● What is being asked
Each line that includes "cell" must be copied from the records.

Extracted records
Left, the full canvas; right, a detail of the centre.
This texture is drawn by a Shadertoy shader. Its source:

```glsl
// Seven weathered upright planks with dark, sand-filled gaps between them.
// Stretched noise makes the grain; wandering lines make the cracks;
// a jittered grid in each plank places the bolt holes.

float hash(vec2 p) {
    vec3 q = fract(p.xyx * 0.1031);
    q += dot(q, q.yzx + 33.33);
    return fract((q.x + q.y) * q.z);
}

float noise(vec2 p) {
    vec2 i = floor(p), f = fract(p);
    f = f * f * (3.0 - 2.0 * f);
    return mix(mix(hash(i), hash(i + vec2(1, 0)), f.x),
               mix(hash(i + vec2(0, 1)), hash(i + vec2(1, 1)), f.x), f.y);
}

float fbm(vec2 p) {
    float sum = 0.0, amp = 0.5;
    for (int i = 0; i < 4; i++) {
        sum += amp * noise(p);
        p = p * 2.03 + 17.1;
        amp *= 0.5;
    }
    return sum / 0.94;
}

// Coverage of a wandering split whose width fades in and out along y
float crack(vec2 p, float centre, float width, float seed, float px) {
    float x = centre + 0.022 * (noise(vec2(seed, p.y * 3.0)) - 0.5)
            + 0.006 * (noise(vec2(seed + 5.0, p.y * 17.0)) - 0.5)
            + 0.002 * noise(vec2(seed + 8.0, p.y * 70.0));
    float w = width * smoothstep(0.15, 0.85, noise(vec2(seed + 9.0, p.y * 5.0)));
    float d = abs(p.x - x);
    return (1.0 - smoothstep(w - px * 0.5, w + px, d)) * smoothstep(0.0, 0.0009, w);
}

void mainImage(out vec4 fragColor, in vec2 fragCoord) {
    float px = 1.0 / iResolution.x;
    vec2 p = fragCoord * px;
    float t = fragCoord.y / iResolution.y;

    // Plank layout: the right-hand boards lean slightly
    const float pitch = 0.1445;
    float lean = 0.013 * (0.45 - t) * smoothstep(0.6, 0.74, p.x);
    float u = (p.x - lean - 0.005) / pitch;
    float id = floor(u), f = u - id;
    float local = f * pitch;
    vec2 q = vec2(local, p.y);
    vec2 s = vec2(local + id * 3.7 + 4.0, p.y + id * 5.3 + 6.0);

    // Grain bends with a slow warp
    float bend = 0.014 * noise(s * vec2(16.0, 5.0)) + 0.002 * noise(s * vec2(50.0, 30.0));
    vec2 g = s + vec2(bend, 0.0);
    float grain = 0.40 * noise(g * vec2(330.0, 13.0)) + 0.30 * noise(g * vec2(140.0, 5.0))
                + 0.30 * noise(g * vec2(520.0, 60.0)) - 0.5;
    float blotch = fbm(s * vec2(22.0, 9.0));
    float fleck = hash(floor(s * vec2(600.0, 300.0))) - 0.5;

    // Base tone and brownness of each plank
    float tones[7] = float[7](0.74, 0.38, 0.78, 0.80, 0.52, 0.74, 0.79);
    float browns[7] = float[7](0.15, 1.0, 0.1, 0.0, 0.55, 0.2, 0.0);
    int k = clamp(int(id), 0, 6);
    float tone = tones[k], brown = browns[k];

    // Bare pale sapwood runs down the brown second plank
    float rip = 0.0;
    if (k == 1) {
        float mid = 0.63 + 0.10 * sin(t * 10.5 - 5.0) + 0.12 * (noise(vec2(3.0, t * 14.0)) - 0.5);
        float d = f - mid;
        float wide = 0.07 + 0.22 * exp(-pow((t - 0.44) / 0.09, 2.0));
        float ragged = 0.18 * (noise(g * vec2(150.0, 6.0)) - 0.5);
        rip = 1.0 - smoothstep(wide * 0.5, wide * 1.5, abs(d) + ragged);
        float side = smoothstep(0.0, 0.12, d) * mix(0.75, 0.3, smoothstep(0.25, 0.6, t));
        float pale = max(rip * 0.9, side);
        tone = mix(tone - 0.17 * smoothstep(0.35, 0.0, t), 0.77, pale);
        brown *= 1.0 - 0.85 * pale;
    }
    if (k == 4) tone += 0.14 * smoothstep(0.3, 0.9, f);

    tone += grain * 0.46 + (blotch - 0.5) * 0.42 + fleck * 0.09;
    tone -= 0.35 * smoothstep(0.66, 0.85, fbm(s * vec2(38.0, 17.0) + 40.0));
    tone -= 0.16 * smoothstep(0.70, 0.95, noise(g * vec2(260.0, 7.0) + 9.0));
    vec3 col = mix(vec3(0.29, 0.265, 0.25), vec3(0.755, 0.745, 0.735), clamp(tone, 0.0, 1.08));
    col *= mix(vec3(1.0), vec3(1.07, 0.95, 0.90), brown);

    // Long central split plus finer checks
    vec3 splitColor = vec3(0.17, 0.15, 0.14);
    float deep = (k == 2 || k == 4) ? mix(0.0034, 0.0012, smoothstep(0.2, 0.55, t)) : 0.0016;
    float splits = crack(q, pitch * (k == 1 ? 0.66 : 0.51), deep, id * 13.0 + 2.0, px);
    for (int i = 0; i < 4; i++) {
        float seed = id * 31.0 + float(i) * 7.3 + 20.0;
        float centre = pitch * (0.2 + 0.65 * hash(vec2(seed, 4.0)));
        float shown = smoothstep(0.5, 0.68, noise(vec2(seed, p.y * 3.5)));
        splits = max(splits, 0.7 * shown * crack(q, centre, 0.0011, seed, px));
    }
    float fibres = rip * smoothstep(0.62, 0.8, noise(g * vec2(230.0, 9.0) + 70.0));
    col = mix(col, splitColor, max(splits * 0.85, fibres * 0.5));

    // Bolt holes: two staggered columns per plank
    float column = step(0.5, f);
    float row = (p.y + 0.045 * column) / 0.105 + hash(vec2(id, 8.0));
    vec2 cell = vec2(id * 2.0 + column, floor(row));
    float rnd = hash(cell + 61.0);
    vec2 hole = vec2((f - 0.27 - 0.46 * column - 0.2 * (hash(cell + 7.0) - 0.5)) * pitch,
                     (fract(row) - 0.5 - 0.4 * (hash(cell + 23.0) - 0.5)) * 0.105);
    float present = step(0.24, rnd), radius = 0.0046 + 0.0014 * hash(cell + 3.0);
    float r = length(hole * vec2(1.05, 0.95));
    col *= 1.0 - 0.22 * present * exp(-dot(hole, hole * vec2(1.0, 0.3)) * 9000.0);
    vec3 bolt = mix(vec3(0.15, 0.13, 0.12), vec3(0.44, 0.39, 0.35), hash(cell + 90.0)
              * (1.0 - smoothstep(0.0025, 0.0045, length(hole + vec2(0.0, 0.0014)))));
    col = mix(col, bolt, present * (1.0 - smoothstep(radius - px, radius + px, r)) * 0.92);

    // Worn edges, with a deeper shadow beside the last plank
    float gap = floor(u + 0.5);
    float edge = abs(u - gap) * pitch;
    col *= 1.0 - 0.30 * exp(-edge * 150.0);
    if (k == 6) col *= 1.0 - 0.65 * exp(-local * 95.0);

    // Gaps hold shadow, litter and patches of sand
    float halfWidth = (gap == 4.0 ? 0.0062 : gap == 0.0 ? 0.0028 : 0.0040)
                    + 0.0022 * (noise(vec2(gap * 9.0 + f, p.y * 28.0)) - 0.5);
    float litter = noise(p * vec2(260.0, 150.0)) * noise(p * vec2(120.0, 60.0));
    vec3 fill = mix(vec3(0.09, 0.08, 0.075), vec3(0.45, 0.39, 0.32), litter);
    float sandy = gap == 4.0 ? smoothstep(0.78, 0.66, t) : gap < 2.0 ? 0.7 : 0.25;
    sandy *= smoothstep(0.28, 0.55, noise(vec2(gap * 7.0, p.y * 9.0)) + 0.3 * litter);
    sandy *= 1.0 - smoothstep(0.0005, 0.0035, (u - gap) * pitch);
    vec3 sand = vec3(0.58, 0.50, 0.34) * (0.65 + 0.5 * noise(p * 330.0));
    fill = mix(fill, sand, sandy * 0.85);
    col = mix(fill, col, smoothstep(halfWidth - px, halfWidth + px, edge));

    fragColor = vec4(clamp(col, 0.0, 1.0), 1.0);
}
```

● Answer for the task
    vec2 cell = vec2(id * 2.0 + column, floor(row));
    float rnd = hash(cell + 61.0);
    vec2 hole = vec2((f - 0.27 - 0.46 * column - 0.2 * (hash(cell + 7.0) - 0.5)) * pitch,
                     (fract(row) - 0.5 - 0.4 * (hash(cell + 23.0) - 0.5)) * 0.105);
    float present = step(0.24, rnd), radius = 0.0046 + 0.0014 * hash(cell + 3.0);
    vec3 bolt = mix(vec3(0.15, 0.13, 0.12), vec3(0.44, 0.39, 0.35), hash(cell + 90.0)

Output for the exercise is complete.